As traditional farms dwindle and the number of large farms grows, rural America is dealing with dramatic economic and social shifts. According to the United States Department of Agriculture (USDA), 40 percent of people in rural areas lived on farms in 1950. Now USDA statistics reveal that less than 10 percent of the rural population lives on farms and that only 14 percent of the rural workforce is employed in agriculture.
Conditions in rural America vary greatly. Some rural areas within commuting distances to big cities are thriving. Many are attracting retirees and high-income professionals willing to commute. More remote rural communities are not faring as well. According to the USDA, in 2003 14.2 percent of the population living in rural America, or 7.5 million people, were poor, while the poverty rate in metropolitan areas was 12.1 percent, a disparity that has been constant for several decades.

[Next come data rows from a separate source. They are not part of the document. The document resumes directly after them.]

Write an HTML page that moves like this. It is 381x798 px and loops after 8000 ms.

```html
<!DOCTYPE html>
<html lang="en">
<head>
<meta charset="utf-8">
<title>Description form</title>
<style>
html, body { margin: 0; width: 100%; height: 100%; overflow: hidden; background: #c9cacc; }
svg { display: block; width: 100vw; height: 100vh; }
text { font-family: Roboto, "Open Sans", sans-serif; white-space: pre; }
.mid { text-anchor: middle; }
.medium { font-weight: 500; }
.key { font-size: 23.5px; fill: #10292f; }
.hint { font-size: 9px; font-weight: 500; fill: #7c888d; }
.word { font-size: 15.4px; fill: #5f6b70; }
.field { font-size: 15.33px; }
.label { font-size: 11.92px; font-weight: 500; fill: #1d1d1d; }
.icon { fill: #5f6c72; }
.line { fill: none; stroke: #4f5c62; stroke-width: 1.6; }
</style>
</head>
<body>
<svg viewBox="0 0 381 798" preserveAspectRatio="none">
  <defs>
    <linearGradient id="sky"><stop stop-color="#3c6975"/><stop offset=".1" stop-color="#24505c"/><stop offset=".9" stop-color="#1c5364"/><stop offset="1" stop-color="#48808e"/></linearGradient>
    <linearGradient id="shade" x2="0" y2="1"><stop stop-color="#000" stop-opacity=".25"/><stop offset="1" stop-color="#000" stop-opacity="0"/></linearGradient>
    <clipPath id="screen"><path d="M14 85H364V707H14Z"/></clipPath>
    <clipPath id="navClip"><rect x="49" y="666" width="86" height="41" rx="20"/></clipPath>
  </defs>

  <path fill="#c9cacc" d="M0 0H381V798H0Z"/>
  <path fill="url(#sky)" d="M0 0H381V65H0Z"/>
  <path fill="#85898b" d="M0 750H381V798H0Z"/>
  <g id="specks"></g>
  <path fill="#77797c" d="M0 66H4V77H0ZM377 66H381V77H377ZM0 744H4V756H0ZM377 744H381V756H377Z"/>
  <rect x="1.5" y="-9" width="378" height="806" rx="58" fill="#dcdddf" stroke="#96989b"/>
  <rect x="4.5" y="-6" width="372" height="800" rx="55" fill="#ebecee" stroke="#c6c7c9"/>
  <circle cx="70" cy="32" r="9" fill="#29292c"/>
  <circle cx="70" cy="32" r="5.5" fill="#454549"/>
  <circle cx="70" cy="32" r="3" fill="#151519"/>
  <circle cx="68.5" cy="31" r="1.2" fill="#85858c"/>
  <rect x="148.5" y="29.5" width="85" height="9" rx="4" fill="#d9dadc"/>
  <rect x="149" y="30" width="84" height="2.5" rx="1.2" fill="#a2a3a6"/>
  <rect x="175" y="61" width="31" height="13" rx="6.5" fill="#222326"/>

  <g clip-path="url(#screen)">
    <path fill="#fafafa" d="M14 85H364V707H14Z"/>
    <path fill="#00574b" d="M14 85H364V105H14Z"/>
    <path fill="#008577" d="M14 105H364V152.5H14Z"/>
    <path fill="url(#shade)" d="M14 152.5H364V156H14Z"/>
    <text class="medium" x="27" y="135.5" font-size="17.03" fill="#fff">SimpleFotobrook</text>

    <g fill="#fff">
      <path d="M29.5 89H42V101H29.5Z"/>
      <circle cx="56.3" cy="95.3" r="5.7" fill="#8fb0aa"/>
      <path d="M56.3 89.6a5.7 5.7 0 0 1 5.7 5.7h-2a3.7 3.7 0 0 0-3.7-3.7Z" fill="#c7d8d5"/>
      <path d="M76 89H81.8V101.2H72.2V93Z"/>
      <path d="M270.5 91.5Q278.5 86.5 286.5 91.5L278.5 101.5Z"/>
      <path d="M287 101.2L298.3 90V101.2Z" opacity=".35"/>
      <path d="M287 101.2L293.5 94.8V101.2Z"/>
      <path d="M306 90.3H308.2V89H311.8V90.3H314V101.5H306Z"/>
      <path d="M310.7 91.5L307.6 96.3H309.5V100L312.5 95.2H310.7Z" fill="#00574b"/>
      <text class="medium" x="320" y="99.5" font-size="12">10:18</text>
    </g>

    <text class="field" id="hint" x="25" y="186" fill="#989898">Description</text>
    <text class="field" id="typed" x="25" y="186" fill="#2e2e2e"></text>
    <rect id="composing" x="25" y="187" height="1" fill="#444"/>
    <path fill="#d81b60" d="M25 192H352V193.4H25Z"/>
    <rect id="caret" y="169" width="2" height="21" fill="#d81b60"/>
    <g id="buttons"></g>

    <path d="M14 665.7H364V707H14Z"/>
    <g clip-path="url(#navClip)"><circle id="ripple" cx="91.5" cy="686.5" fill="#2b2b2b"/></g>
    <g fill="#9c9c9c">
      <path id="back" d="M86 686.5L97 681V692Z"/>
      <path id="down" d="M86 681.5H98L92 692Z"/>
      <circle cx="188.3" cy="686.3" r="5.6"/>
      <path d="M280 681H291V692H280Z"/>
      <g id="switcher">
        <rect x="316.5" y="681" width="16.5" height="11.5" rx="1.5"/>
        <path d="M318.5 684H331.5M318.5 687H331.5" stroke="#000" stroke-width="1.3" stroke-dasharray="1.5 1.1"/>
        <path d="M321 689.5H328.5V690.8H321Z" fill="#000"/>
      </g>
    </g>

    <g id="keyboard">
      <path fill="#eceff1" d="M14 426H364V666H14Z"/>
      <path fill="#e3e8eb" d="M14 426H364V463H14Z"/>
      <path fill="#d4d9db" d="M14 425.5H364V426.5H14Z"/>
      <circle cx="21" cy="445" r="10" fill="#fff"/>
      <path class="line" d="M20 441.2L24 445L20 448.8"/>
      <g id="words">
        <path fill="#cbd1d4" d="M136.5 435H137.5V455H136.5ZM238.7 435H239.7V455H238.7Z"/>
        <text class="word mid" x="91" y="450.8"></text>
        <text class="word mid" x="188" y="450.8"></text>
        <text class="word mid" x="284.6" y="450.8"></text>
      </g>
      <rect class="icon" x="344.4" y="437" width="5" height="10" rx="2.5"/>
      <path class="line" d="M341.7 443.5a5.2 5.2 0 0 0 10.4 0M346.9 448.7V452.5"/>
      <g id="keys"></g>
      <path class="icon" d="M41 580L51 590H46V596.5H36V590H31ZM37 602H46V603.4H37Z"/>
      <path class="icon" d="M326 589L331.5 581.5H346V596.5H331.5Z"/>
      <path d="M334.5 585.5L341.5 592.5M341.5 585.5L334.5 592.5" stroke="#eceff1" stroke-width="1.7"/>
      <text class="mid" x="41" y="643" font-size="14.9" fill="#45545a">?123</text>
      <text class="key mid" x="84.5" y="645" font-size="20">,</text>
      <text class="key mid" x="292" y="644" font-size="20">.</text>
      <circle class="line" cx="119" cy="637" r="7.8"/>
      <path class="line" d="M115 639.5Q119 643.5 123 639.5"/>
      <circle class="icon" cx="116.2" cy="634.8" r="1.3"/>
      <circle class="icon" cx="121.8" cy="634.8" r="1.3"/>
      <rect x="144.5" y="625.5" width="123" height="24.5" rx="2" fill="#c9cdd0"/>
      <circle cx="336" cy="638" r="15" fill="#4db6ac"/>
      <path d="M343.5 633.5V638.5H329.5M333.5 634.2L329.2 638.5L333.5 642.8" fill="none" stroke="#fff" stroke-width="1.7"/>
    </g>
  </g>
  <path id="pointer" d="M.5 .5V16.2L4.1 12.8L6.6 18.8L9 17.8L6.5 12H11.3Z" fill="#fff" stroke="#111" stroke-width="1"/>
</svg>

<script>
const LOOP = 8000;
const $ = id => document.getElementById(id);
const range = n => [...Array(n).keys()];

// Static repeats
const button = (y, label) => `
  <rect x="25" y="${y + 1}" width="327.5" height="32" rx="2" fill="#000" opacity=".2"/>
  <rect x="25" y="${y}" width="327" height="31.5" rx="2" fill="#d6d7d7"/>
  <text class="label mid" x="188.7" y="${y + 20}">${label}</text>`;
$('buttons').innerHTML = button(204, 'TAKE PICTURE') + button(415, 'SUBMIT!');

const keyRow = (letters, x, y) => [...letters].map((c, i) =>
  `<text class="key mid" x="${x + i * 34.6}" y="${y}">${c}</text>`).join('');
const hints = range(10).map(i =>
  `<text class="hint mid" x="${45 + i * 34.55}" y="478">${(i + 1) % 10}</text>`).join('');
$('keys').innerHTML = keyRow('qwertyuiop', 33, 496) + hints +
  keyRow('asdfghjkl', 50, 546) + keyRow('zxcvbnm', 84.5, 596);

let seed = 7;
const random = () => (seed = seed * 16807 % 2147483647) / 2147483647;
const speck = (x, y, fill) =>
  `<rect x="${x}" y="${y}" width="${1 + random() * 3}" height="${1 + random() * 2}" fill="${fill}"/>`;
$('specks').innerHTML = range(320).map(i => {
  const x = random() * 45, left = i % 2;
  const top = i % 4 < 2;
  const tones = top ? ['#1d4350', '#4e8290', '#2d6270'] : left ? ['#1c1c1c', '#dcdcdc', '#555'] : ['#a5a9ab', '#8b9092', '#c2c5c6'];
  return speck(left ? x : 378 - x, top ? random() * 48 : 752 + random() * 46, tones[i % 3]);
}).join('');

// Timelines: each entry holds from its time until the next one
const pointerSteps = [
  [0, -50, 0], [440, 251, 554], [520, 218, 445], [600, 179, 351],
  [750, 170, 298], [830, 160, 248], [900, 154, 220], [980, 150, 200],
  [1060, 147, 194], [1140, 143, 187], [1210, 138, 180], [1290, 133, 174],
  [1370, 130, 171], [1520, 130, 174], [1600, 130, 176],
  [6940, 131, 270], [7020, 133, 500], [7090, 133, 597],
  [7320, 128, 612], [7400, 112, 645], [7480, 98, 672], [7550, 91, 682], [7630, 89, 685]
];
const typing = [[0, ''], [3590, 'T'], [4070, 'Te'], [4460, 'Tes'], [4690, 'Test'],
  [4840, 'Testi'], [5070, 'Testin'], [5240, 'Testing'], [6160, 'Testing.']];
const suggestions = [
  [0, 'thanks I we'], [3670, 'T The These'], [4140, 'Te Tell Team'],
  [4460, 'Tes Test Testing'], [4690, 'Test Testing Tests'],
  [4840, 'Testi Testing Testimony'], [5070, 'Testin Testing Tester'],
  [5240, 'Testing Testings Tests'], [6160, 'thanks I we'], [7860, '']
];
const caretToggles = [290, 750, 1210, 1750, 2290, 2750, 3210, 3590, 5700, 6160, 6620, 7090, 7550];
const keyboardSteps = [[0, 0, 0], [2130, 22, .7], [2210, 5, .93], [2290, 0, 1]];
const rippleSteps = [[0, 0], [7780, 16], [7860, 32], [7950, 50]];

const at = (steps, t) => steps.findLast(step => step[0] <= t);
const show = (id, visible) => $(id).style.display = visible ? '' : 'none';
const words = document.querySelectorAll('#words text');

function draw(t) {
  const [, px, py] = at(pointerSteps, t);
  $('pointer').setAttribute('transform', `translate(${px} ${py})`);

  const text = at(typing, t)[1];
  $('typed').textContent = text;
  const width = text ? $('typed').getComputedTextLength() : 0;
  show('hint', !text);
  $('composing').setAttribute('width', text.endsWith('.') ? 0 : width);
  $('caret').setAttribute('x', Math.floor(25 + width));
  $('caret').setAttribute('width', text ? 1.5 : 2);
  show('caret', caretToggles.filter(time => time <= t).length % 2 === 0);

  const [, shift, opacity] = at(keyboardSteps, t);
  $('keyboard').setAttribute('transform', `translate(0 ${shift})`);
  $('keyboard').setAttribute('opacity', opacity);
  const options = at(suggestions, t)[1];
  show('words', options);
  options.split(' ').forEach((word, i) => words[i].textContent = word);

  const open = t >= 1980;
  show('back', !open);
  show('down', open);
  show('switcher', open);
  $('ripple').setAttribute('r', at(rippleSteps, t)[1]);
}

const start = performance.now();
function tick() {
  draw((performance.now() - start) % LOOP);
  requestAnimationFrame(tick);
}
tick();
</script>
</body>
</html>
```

A 2001 Congressional Research Service (CRS) report found that declines in farming and opposition to industrializing trends in agriculture are compelling rural areas to seek new job sources. The report goes on to say that manufacturing, which has been a major focus of rural economic development over the last 40 years, is now also threatened by increasing low-wage international competition.
Some rural residents do not welcome large feeding operations in their communities, often because of the odors associated with concentrated animal feeding operations (CAFOs). Although large farms create jobs and can add to local economies, a 2001 U.S. Environmental Protection Agency (EPA) environmental assessment found that the heavy odors emitted from some CAFOs can reduce property values for nearby homes.